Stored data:

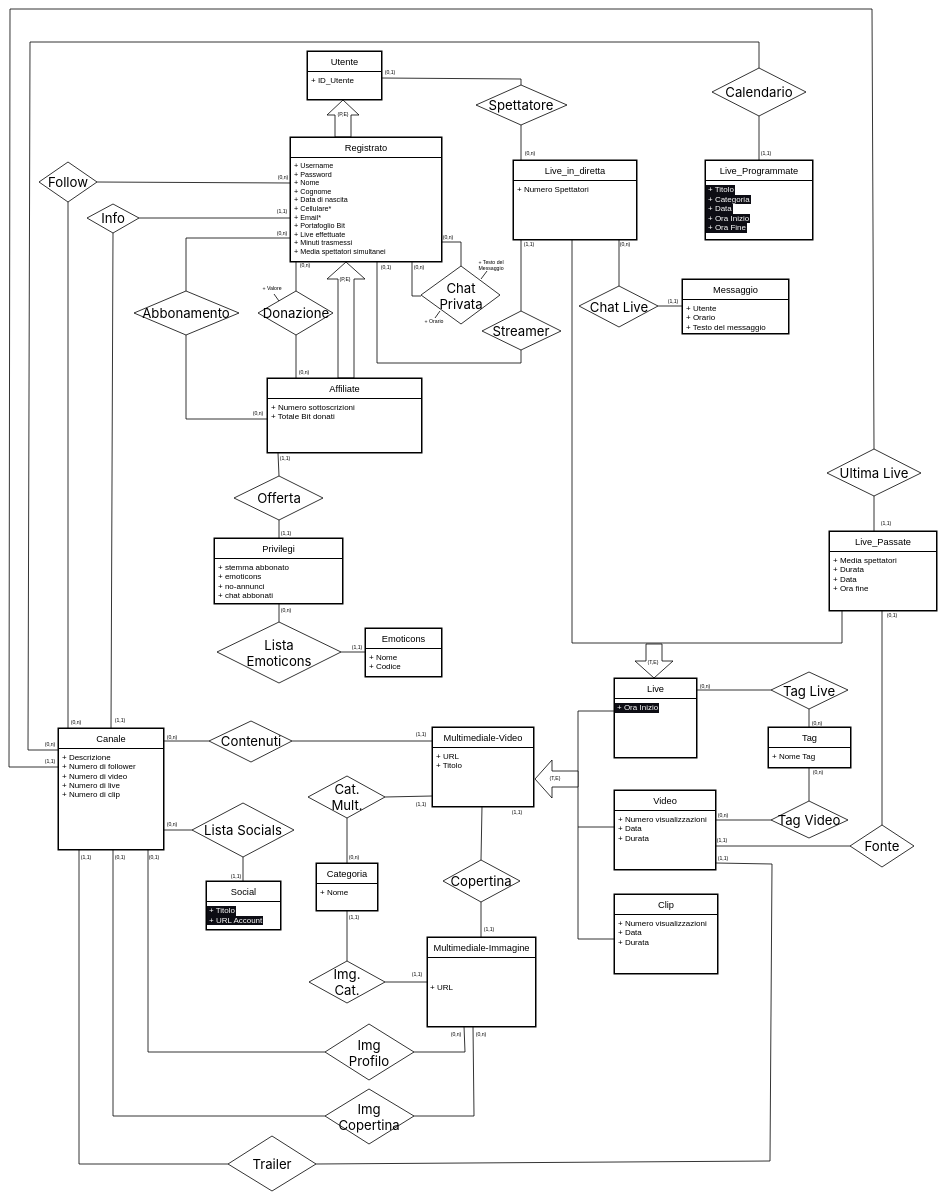
<!DOCTYPE html>
<html lang="it">
<head>
<meta charset="utf-8">
<title>Schema entità-relazione</title>
<style>
:root { --ink: #000; --paper: #fff; --mark: #0d0d14; }
* { box-sizing: border-box; margin: 0; padding: 0; }
body { width: 945px; height: 1200px; overflow: hidden; background: var(--paper); color: var(--ink); }
.diagram { position: relative; width: 945px; height: 1200px; overflow: hidden; font-family: "Liberation Sans", Arial, sans-serif; }
.links { position: absolute; inset: 0; fill: none; stroke: var(--ink); stroke-width: .8; }
.relations, .arrows { fill: var(--paper); }
.entity { position: absolute; left: calc(var(--x) * 1px); top: calc(var(--y) * 1px); width: calc(var(--w) * 1px); height: calc(var(--h) * 1px); display: flex; flex-direction: column; background: var(--paper); border: 1px solid var(--ink); box-shadow: 0 0 0 .5px var(--ink); }
.entity h2 { flex: none; height: 20px; border-bottom: 1px solid var(--ink); display: flex; align-items: center; justify-content: center; font-size: 9.3px; font-weight: 400; white-space: nowrap; }
.entity ul { list-style: none; padding: 4px 3px 0; font-size: 8px; line-height: 9.35px; white-space: nowrap; }
.entity .dense { font-size: 7.2px; line-height: 8.6px; }
.entity .low { padding-top: 25px; padding-left: 2px; }
.entity .marked { padding-left: 0; line-height: 9.6px; }
.marked li { width: fit-content; padding: 0 1px 0 2px; background: var(--mark); color: var(--paper); }
.names span, .cards span { position: absolute; left: calc(var(--x) * 1px); top: calc(var(--y) * 1px); transform: translate(-50%, -50%); text-align: center; white-space: nowrap; }
.names { font-family: Inter, sans-serif; font-size: 13.2px; line-height: 16px; }
.cards { font-size: 5.2px; line-height: 6px; }
</style>
</head>
<body>
<main class="diagram">
<svg class="links" width="945" height="1200" viewBox="0 0 945 1200" aria-hidden="true">
  <g class="connectors">
    <path d="M58 767H9L10 9H872L874 449M874 496V531"/>
    <path d="M58 750H28L30 42H759V68M759 116V160"/>
    <path d="M381 78L521 79V85M521 125V160"/>
    <path d="M97 182L290 183M68 202V728"/>
    <path d="M139 218H290M113 233L111 728"/>
    <path d="M290 238H186V291M186 335V419H267"/>
    <path d="M296 261V291M296 335V378M279 301L274 294"/>
    <path d="M441 242H461V266M412 261V296H421M481 279L487 271M435 318L440 311"/>
    <path d="M521 239V311M521 350V363H377V261"/>
    <path d="M619 239V286M658 306H682"/>
    <path d="M278 453L279 476M279 520V538M279 604V622M341 652H365"/>
    <path d="M572 239V643H842V611"/>
    <path d="M882 611V825M850 846H716"/>
    <path d="M696 690H771M809 709V727M809 767V801M771 820H716"/>
    <path d="M614 711H578V939H614M578 827H614"/>
    <path d="M164 741H209M292 741H432"/>
    <path d="M432 796L385 797M347 818V863M347 911V961M385 982H427"/>
    <path d="M482 806L481 860M481 902V937"/>
    <path d="M164 830H192M243 857V881"/>
    <path d="M148 850V1052H325M414 1052H465L464 1026"/>
    <path d="M113 850V1116H325M414 1116H474L473 1026"/>
    <path d="M79 850V1164H228M316 1164L770 1161L772 864L716 863"/>
  </g>
  <g class="relations">
    <polygon points="476,105 521,85 567,105 521,125"/>
    <polygon points="712,92 759,68 806,92 759,116"/>
    <polygon points="39,182 68,162 97,182 68,202"/>
    <polygon points="87,218 113,204 139,218 113,233"/>
    <polygon points="134,313 186,291 239,313 186,335"/>
    <polygon points="258,313 296,291 333,313 296,335"/>
    <polygon points="421,295 461,266 500,295 461,324"/>
    <polygon points="482,331 521,311 561,331 521,350"/>
    <polygon points="579,306 619,286 658,306 619,327"/>
    <polygon points="827,473 874,449 921,473 874,496"/>
    <polygon points="234,498 279,476 323,498 279,520"/>
    <polygon points="217,652 279,622 341,652 279,683"/>
    <polygon points="771,690 809,672 848,690 809,709"/>
    <polygon points="771,820 809,801 848,820 809,838"/>
    <polygon points="850,846 882,825 914,846 882,867"/>
    <polygon points="209,741 251,721 292,741 251,762"/>
    <polygon points="308,797 347,776 385,797 347,818"/>
    <polygon points="192,830 243,803 294,830 243,857"/>
    <polygon points="443,881 481,860 520,881 481,902"/>
    <polygon points="309,982 347,961 385,982 347,1003"/>
    <polygon points="325,1052 369,1024 414,1052 369,1080"/>
    <polygon points="325,1116 369,1089 414,1116 369,1144"/>
    <polygon points="228,1164 272,1136 316,1164 272,1191"/>
  </g>
  <g class="arrows">
    <polygon points="335,137 335,115 327,115 343,100 359,115 351,115 351,137"/>
    <polygon points="338,378 338,279 327,279 346,262 365,279 354,279 354,378"/>
    <polygon points="646,644 646,661 635,661 654,678 673,661 662,661 662,644"/>
    <polygon points="578,771 552,771 552,760 535,779 552,798 552,787 578,787"/>
  </g>
</svg>

<section class="entity" style="--x:307;--y:51;--w:75;--h:49"><h2>Utente</h2><ul><li>+ ID_Utente</li></ul></section>
<section class="entity" style="--x:290;--y:137;--w:152;--h:125"><h2>Registrato</h2><ul class="dense"><li>+ Username</li><li>+ Password</li><li>+ Nome</li><li>+ Cognome</li><li>+ Data di nascita</li><li>+ Cellulare*</li><li>+ Email*</li><li>+ Portafoglio Bit</li><li>+ Live effettuate</li><li>+ Minuti trasmessi</li><li>+ Media spettatori simultanei</li></ul></section>
<section class="entity" style="--x:513;--y:160;--w:124;--h:80"><h2>Live_in_diretta</h2><ul><li>+ Numero Spettatori</li></ul></section>
<section class="entity" style="--x:705;--y:160;--w:108;--h:80"><h2>Live_Programmate</h2><ul class="marked"><li>+ Titolo</li><li>+ Categoria</li><li>+ Data</li><li>+ Ora Inizio</li><li>+ Ora Fine</li></ul></section>
<section class="entity" style="--x:682;--y:279;--w:107;--h:55"><h2>Messaggio</h2><ul><li>+ Utente</li><li>+ Orario</li><li>+ Testo del messaggio</li></ul></section>
<section class="entity" style="--x:267;--y:378;--w:155;--h:75"><h2>Affiliate</h2><ul><li>+ Numero sottoscrizioni</li><li>+ Totale Bit donati</li></ul></section>
<section class="entity" style="--x:214;--y:538;--w:129;--h:66"><h2>Privilegi</h2><ul><li>+ stemma abbonato</li><li>+ emoticons</li><li>+ no-annunci</li><li>+ chat abbonati</li></ul></section>
<section class="entity" style="--x:365;--y:628;--w:77;--h:49"><h2>Emoticons</h2><ul><li>+ Nome</li><li>+ Codice</li></ul></section>
<section class="entity" style="--x:829;--y:531;--w:108;--h:80"><h2>Live_Passate</h2><ul><li>+ Media spettatori</li><li>+ Durata</li><li>+ Data</li><li>+ Ora fine</li></ul></section>
<section class="entity" style="--x:614;--y:678;--w:83;--h:80"><h2>Live</h2><ul class="marked"><li>+ Ora Inizio</li></ul></section>
<section class="entity" style="--x:768;--y:727;--w:83;--h:41"><h2>Tag</h2><ul><li>+ Nome Tag</li></ul></section>
<section class="entity" style="--x:614;--y:790;--w:102;--h:80"><h2>Video</h2><ul><li>+ Numero visualizzazioni</li><li>+ Data</li><li>+ Durata</li></ul></section>
<section class="entity" style="--x:614;--y:894;--w:104;--h:80"><h2>Clip</h2><ul><li>+ Numero visualizzazioni</li><li>+ Data</li><li>+ Durata</li></ul></section>
<section class="entity" style="--x:432;--y:727;--w:102;--h:80"><h2>Multimediale-Video</h2><ul><li>+ URL</li><li>+ Titolo</li></ul></section>
<section class="entity" style="--x:316;--y:863;--w:62;--h:48"><h2>Categoria</h2><ul><li>+ Nome</li></ul></section>
<section class="entity" style="--x:427;--y:937;--w:109;--h:90"><h2>Multimediale-Immagine</h2><ul class="low"><li>+ URL</li></ul></section>
<section class="entity" style="--x:58;--y:728;--w:106;--h:122"><h2>Canale</h2><ul><li>+ Descrizione</li><li>+ Numero di follower</li><li>+ Numero di video</li><li>+ Numero di live</li><li>+ Numero di clip</li></ul></section>
<section class="entity" style="--x:206;--y:881;--w:75;--h:49"><h2>Social</h2><ul class="marked"><li>+ Titolo</li><li>+ URL Account</li></ul></section>

<div class="names">
  <span style="--x:521;--y:105">Spettatore</span>
  <span style="--x:759;--y:92">Calendario</span>
  <span style="--x:68;--y:182">Follow</span>
  <span style="--x:113;--y:218">Info</span>
  <span style="--x:186;--y:313">Abbonamento</span>
  <span style="--x:296;--y:313">Donazione</span>
  <span style="--x:461;--y:296">Chat<br>Privata</span>
  <span style="--x:521;--y:331">Streamer</span>
  <span style="--x:619;--y:307">Chat Live</span>
  <span style="--x:874;--y:473">Ultima Live</span>
  <span style="--x:279;--y:498">Offerta</span>
  <span style="--x:279;--y:653">Lista<br>Emoticons</span>
  <span style="--x:809;--y:691">Tag Live</span>
  <span style="--x:809;--y:820">Tag Video</span>
  <span style="--x:882;--y:846">Fonte</span>
  <span style="--x:251;--y:741">Contenuti</span>
  <span style="--x:347;--y:797">Cat.<br>Mult.</span>
  <span style="--x:243;--y:830">Lista Socials</span>
  <span style="--x:481;--y:881">Copertina</span>
  <span style="--x:347;--y:982">Img.<br>Cat.</span>
  <span style="--x:369;--y:1053">Img<br>Profilo</span>
  <span style="--x:369;--y:1117">Img<br>Copertina</span>
  <span style="--x:272;--y:1164">Trailer</span>
</div>

<div class="cards">
  <span style="--x:390;--y:72">(0,1)</span>
  <span style="--x:343;--y:114">(P,E)</span>
  <span style="--x:530;--y:153">(0,n)</span>
  <span style="--x:766;--y:153">(1,1)</span>
  <span style="--x:283;--y:177">(0,n)</span>
  <span style="--x:282;--y:211">(1,1)</span>
  <span style="--x:282;--y:233">(0,n)</span>
  <span style="--x:448;--y:237">(0,n)</span>
  <span style="--x:305;--y:265">(0,n)</span>
  <span style="--x:345;--y:279">(P,E)</span>
  <span style="--x:386;--y:267">(0,1)</span>
  <span style="--x:419;--y:267">(0,n)</span>
  <span style="--x:272;--y:288">+ Valore</span>
  <span style="--x:491;--y:265">+ Testo del<br>Messaggio</span>
  <span style="--x:434;--y:321">+ Orario</span>
  <span style="--x:529;--y:244">(1,1)</span>
  <span style="--x:625;--y:244">(0,n)</span>
  <span style="--x:673;--y:301">(1,1)</span>
  <span style="--x:304;--y:372">(0,n)</span>
  <span style="--x:258;--y:413">(0,n)</span>
  <span style="--x:285;--y:458">(1,1)</span>
  <span style="--x:286;--y:533">(1,1)</span>
  <span style="--x:286;--y:610">(0,n)</span>
  <span style="--x:357;--y:647">(1,1)</span>
  <span style="--x:886;--y:523">(1,1)</span>
  <span style="--x:892;--y:615">(0,1)</span>
  <span style="--x:653;--y:662">(T,E)</span>
  <span style="--x:705;--y:686">(0,n)</span>
  <span style="--x:817;--y:723">(0,n)</span>
  <span style="--x:818;--y:772">(0,n)</span>
  <span style="--x:555;--y:778">(T,E)</span>
  <span style="--x:723;--y:815">(0,n)</span>
  <span style="--x:722;--y:840">(1,1)</span>
  <span style="--x:723;--y:858">(1,1)</span>
  <span style="--x:76;--y:722">(0,n)</span>
  <span style="--x:120;--y:720">(1,1)</span>
  <span style="--x:50;--y:744">(0,n)</span>
  <span style="--x:50;--y:761">(1,1)</span>
  <span style="--x:172;--y:737">(0,n)</span>
  <span style="--x:421;--y:734">(1,1)</span>
  <span style="--x:421;--y:804">(1,1)</span>
  <span style="--x:517;--y:812">(1,1)</span>
  <span style="--x:172;--y:824">(0,n)</span>
  <span style="--x:236;--y:876">(1,1)</span>
  <span style="--x:354;--y:857">(0,n)</span>
  <span style="--x:354;--y:917">(1,1)</span>
  <span style="--x:86;--y:857">(1,1)</span>
  <span style="--x:120;--y:857">(0,1)</span>
  <span style="--x:154;--y:857">(0,1)</span>
  <span style="--x:489;--y:929">(1,1)</span>
  <span style="--x:417;--y:974">(1,1)</span>
  <span style="--x:456;--y:1034">(0,n)</span>
  <span style="--x:481;--y:1034">(0,n)</span>
</div>
</main>
</body>
</html>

_Description of the task:_
All lines of the records above that carry the word "body" should be listed.

_Answer to this exercise:_
body { width: 945px; height: 1200px; overflow: hidden; background: var(--paper); color: var(--ink); }
<body>
</body>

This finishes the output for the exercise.